Supplied data section start

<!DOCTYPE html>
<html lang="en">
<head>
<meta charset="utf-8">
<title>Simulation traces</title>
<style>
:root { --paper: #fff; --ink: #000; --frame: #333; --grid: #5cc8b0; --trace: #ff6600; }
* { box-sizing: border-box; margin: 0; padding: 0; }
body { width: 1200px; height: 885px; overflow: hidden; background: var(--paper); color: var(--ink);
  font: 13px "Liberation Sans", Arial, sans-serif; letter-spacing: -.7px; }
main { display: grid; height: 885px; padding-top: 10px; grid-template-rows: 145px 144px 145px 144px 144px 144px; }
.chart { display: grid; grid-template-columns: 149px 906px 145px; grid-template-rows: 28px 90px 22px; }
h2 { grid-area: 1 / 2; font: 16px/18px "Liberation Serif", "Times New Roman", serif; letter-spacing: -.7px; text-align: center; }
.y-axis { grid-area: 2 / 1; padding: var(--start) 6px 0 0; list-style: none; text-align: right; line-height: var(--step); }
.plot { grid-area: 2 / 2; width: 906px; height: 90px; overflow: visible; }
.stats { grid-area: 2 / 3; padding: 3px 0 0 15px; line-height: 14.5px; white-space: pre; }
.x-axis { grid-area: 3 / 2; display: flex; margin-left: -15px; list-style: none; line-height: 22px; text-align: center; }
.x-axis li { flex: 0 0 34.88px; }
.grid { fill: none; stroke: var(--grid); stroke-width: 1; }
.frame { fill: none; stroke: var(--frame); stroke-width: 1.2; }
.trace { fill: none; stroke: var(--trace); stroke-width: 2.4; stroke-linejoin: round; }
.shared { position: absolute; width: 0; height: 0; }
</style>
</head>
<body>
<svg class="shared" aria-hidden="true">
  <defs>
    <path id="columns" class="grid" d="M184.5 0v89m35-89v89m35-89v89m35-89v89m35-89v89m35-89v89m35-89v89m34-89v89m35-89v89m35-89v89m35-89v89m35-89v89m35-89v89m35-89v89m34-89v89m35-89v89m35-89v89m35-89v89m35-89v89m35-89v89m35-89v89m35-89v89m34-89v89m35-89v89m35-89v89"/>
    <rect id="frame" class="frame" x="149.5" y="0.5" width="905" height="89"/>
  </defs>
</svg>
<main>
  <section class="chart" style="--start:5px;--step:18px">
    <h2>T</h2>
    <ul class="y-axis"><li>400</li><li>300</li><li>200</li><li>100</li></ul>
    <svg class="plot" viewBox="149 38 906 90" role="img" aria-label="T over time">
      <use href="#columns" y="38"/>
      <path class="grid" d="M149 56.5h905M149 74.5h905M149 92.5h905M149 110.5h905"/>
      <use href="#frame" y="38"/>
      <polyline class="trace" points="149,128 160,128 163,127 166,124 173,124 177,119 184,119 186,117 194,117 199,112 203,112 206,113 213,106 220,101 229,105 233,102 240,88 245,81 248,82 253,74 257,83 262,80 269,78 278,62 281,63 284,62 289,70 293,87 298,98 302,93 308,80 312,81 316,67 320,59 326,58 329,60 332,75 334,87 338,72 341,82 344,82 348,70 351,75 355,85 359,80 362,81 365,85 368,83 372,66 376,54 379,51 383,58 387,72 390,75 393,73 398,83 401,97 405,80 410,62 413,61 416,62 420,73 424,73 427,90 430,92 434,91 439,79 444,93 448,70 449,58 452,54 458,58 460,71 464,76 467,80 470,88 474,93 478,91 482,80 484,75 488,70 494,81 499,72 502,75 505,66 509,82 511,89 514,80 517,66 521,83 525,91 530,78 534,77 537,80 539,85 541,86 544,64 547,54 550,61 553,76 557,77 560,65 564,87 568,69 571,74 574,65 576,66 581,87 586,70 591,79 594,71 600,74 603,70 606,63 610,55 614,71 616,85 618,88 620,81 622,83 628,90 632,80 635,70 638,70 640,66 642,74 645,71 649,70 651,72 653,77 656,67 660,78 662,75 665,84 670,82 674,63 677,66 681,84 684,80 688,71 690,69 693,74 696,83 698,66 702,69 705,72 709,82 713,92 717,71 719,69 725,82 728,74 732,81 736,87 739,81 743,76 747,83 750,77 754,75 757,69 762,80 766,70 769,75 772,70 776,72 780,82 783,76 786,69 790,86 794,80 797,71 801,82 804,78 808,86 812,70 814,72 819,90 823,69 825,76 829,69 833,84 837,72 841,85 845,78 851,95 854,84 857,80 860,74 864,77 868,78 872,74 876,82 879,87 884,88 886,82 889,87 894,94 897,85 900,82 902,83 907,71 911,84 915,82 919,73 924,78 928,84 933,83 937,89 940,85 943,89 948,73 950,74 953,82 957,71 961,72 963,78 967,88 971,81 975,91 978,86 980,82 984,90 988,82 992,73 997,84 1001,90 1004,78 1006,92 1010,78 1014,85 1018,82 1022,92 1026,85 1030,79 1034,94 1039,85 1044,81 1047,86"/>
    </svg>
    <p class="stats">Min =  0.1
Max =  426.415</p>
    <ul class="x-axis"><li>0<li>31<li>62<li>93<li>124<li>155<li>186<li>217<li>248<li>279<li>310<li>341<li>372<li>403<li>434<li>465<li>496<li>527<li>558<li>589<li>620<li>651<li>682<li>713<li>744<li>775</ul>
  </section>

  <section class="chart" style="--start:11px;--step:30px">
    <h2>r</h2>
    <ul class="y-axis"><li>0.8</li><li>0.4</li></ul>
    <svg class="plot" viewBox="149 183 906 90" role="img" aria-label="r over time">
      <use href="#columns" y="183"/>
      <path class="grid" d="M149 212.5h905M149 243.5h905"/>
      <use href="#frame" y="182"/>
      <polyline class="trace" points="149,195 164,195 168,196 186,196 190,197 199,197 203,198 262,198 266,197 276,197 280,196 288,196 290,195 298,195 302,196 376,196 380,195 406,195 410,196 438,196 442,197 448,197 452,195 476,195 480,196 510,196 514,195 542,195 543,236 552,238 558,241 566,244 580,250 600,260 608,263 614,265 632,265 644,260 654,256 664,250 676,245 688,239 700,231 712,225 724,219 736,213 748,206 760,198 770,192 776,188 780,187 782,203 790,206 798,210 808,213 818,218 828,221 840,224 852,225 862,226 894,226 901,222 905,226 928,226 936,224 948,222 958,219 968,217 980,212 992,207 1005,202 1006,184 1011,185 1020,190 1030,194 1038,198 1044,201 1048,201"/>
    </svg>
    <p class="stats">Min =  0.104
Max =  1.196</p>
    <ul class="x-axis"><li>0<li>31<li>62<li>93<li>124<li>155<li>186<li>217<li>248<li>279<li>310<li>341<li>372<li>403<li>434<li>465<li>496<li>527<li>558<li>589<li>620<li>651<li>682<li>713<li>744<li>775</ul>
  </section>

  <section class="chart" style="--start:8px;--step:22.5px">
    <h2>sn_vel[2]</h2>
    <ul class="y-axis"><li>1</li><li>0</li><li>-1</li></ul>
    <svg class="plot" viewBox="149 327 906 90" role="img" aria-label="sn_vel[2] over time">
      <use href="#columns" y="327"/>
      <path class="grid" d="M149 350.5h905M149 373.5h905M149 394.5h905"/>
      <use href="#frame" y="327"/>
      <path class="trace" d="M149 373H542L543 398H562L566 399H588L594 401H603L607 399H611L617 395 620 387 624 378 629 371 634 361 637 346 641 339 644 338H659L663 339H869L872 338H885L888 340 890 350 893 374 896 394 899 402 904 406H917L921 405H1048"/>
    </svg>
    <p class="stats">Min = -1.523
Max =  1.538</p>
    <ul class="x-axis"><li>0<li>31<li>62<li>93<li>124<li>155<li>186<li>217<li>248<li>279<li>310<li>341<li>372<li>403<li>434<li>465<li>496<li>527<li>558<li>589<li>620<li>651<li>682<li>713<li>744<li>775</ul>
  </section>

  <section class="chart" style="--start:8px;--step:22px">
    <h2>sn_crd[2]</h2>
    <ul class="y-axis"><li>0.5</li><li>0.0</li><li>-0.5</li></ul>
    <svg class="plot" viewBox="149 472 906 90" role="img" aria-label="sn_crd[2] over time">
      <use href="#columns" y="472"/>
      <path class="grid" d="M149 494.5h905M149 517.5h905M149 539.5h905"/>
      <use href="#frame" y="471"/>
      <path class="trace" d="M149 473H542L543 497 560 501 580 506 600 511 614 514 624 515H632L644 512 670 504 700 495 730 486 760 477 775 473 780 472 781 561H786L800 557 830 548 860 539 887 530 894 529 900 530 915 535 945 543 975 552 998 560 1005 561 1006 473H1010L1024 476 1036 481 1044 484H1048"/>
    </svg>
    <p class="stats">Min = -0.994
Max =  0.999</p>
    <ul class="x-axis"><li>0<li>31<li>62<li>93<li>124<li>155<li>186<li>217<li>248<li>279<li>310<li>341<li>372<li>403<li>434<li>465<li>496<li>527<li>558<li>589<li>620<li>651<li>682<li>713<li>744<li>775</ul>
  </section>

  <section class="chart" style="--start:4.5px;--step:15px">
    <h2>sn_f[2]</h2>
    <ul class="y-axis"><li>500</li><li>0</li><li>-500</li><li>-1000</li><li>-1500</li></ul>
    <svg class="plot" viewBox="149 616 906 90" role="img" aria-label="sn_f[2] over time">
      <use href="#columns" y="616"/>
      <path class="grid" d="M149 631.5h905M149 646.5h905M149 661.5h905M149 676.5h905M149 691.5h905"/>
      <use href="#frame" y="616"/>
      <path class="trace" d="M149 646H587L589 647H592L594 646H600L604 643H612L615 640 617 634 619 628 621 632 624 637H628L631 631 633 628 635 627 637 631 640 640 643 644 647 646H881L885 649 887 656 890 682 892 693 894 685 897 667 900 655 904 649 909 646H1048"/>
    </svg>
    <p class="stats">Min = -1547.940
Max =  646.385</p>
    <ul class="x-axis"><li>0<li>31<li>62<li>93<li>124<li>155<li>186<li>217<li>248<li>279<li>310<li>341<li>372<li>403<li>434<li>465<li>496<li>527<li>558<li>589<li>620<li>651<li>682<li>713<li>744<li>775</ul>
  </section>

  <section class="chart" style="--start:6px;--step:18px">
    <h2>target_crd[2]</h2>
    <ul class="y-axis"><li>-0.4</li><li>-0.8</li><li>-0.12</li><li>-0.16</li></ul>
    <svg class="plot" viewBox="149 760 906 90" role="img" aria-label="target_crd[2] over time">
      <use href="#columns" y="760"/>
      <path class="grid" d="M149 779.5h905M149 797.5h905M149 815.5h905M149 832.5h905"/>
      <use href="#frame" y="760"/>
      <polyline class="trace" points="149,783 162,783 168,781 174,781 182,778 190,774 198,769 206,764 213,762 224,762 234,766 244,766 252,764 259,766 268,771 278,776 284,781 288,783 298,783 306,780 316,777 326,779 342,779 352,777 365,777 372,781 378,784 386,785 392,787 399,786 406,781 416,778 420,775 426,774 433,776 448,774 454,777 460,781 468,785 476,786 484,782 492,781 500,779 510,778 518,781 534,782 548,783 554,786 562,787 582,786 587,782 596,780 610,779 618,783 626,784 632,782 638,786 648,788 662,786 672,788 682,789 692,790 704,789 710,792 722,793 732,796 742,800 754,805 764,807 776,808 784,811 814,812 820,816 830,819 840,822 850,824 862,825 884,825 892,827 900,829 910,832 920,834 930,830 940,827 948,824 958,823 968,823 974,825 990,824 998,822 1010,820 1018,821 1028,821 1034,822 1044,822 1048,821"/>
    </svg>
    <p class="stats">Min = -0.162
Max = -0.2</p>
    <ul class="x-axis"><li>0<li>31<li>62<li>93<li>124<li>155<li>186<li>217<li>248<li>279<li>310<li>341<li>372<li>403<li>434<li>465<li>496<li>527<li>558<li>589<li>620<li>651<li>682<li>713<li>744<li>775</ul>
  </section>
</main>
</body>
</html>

Supplied data section end

§ Task to complete
Nothing should be returned except the lines from the first line of the data above through the line with "3; padding: 3px", each one exact.

§ Problem solution
<!DOCTYPE html>
<html lang="en">
<head>
<meta charset="utf-8">
<title>Simulation traces</title>
<style>
:root { --paper: #fff; --ink: #000; --frame: #333; --grid: #5cc8b0; --trace: #ff6600; }
* { box-sizing: border-box; margin: 0; padding: 0; }
body { width: 1200px; height: 885px; overflow: hidden; background: var(--paper); color: var(--ink);
  font: 13px "Liberation Sans", Arial, sans-serif; letter-spacing: -.7px; }
main { display: grid; height: 885px; padding-top: 10px; grid-template-rows: 145px 144px 145px 144px 144px 144px; }
.chart { display: grid; grid-template-columns: 149px 906px 145px; grid-template-rows: 28px 90px 22px; }
h2 { grid-area: 1 / 2; font: 16px/18px "Liberation Serif", "Times New Roman", serif; letter-spacing: -.7px; text-align: center; }
.y-axis { grid-area: 2 / 1; padding: var(--start) 6px 0 0; list-style: none; text-align: right; line-height: var(--step); }
.plot { grid-area: 2 / 2; width: 906px; height: 90px; overflow: visible; }
.stats { grid-area: 2 / 3; padding: 3px 0 0 15px; line-height: 14.5px; white-space: pre; }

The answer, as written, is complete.